(Source texts of formatted documents)
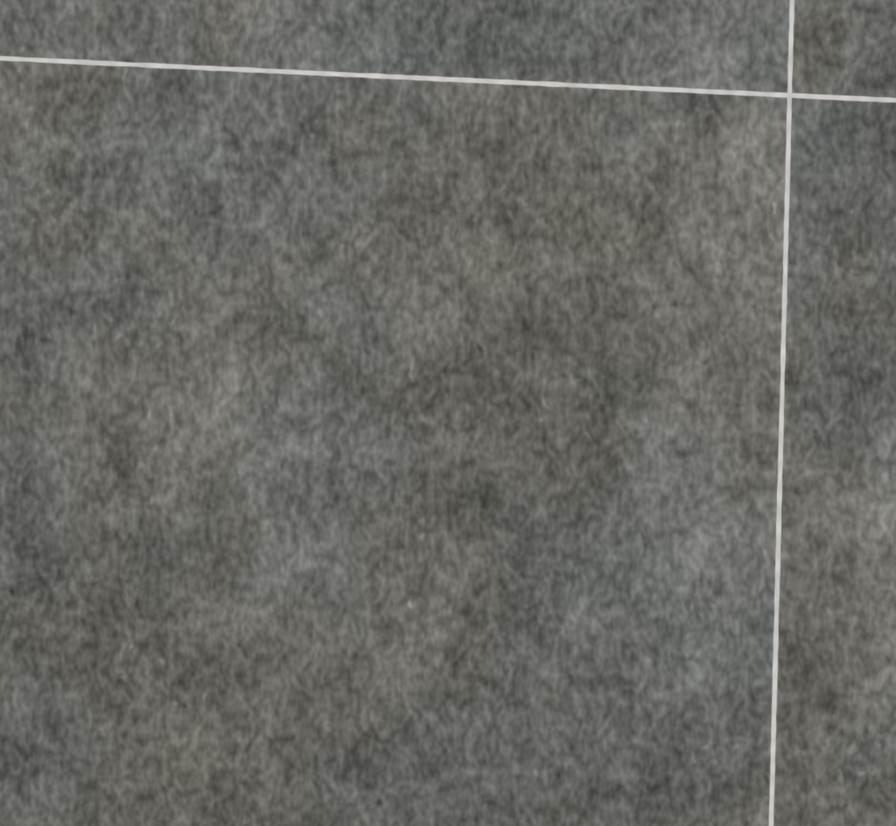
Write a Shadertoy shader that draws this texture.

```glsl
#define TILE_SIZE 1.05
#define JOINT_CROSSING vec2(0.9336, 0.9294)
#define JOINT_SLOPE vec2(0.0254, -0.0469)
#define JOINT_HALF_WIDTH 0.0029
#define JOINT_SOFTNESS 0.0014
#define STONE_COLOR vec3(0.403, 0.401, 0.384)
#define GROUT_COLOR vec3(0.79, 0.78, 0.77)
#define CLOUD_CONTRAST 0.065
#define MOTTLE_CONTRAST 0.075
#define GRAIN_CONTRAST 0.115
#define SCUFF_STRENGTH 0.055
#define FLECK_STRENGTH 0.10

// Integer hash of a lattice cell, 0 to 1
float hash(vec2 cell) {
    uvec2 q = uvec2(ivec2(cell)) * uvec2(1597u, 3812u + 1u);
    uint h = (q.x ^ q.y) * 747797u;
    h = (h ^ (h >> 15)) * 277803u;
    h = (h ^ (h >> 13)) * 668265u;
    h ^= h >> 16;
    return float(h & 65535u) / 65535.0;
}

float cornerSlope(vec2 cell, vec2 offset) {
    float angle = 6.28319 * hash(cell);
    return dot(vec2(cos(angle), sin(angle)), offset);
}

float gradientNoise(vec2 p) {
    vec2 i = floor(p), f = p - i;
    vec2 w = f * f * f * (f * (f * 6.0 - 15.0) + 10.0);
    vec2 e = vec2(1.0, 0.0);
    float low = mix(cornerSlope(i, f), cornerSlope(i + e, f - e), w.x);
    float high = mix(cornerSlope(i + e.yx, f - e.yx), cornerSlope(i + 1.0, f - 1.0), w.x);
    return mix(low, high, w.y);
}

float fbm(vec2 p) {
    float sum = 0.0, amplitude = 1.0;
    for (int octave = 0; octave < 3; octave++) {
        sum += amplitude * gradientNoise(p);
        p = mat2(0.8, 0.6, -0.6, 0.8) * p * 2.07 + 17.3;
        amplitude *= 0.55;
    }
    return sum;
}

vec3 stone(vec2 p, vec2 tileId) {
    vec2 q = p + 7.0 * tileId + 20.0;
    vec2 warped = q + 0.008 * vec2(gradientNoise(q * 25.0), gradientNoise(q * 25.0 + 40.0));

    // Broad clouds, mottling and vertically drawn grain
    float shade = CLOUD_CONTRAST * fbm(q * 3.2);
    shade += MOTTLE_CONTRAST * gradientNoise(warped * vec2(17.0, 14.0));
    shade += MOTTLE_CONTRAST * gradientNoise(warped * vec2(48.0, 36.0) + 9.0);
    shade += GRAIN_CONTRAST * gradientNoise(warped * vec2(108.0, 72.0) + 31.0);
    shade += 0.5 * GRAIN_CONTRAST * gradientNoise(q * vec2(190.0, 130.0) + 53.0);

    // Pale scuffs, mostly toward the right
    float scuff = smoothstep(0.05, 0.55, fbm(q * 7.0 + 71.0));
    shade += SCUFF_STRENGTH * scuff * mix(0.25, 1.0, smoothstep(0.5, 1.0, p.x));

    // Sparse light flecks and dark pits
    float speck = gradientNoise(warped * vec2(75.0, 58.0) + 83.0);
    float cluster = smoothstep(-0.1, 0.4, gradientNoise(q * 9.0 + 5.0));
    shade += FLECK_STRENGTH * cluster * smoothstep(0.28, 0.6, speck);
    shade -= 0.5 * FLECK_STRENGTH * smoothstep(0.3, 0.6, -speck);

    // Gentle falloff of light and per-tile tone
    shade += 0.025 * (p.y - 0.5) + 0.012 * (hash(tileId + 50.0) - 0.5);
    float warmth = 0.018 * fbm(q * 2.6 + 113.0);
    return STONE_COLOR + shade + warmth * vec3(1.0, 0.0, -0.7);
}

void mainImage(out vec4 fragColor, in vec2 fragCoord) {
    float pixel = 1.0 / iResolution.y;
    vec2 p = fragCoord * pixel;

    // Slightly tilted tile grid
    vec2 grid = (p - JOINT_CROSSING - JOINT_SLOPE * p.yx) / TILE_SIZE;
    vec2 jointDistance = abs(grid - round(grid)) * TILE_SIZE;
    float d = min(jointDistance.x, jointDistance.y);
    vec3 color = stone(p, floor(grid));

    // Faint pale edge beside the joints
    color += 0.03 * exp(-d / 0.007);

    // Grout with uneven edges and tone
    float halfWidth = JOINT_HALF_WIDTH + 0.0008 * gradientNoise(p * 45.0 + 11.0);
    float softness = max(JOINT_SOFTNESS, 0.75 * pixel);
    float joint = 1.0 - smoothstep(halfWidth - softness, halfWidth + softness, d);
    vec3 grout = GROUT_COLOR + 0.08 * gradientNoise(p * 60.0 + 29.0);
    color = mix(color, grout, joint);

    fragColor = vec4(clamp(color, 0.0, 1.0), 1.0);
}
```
==
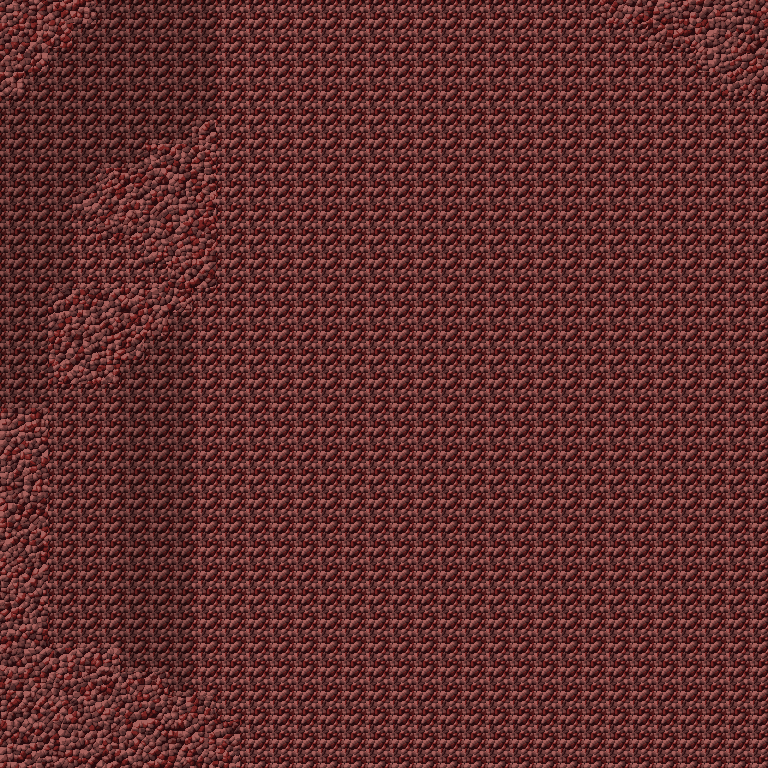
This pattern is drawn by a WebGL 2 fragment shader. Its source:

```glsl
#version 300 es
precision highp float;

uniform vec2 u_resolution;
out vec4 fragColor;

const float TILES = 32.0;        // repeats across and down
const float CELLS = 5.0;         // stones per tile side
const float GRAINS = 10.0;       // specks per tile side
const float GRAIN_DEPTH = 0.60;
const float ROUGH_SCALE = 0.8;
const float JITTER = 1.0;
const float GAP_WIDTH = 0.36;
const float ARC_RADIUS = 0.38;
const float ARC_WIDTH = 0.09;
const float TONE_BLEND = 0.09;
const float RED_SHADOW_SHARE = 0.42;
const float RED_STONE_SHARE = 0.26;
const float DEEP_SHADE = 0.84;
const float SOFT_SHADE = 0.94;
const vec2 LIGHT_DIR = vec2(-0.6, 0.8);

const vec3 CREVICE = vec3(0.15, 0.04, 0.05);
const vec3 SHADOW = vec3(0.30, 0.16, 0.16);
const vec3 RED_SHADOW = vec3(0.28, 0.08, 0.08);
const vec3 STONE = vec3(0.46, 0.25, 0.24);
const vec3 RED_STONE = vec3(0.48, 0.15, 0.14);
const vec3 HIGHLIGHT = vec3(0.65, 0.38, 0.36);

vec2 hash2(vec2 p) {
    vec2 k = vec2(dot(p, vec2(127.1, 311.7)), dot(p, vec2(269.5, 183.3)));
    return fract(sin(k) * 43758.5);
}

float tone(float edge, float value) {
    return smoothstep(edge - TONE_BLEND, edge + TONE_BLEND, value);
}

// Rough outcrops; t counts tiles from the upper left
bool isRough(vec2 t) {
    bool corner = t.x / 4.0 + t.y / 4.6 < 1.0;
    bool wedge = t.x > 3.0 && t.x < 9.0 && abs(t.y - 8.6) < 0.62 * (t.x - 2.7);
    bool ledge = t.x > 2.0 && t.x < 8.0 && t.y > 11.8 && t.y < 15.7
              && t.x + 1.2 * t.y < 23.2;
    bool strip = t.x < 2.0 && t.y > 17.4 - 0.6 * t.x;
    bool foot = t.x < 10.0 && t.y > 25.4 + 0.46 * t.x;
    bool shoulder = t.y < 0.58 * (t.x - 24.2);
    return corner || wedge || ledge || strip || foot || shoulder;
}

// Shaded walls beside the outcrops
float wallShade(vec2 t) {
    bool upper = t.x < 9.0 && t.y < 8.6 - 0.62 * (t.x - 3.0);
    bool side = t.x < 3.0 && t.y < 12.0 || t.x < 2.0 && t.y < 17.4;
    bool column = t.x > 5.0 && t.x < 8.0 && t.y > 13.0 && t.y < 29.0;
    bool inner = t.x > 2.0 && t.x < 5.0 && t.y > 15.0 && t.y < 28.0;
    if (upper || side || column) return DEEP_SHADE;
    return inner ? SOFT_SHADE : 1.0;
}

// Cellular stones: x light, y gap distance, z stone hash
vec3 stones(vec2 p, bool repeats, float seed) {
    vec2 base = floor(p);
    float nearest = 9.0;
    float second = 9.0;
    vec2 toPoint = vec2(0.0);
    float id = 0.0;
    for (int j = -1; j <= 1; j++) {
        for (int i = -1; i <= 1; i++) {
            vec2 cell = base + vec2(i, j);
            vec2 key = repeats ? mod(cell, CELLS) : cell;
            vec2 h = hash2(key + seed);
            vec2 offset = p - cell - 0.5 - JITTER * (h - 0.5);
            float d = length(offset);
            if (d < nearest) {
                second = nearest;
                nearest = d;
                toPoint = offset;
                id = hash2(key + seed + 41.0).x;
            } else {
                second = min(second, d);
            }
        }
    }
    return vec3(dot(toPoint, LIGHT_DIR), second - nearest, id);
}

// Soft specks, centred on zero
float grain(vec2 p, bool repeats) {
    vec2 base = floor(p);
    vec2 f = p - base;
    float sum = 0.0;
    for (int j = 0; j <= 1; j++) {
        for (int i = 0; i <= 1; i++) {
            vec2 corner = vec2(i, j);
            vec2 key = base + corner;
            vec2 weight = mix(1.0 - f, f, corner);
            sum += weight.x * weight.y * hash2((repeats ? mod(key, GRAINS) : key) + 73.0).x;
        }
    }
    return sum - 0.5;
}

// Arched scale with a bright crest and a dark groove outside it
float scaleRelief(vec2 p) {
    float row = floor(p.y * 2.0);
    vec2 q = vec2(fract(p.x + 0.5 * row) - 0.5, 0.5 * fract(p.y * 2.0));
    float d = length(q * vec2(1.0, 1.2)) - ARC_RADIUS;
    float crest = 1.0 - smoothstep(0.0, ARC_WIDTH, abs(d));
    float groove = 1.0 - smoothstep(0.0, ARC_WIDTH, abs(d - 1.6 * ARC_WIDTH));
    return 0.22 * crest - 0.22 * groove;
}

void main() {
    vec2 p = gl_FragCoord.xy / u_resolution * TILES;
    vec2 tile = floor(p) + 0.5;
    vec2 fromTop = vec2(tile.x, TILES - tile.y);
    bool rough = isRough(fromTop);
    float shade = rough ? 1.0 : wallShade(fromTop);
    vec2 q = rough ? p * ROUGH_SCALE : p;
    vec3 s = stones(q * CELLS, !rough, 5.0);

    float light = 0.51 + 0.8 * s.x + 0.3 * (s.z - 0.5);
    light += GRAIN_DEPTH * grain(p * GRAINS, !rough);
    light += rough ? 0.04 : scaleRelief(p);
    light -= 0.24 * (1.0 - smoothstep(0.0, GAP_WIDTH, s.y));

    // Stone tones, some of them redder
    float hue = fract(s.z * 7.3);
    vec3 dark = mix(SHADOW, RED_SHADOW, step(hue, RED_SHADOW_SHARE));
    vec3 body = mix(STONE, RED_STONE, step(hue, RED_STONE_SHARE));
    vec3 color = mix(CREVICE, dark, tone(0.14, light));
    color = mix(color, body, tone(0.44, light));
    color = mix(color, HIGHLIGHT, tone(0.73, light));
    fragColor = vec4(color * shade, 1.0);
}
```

◆ Work request
Find the lines in the data that include "warped", then copy each of them.

◆ Response
    vec2 warped = q + 0.008 * vec2(gradientNoise(q * 25.0), gradientNoise(q * 25.0 + 40.0));
    shade += MOTTLE_CONTRAST * gradientNoise(warped * vec2(17.0, 14.0));
    shade += MOTTLE_CONTRAST * gradientNoise(warped * vec2(48.0, 36.0) + 9.0);
    shade += GRAIN_CONTRAST * gradientNoise(warped * vec2(108.0, 72.0) + 31.0);
    float speck = gradientNoise(warped * vec2(75.0, 58.0) + 83.0);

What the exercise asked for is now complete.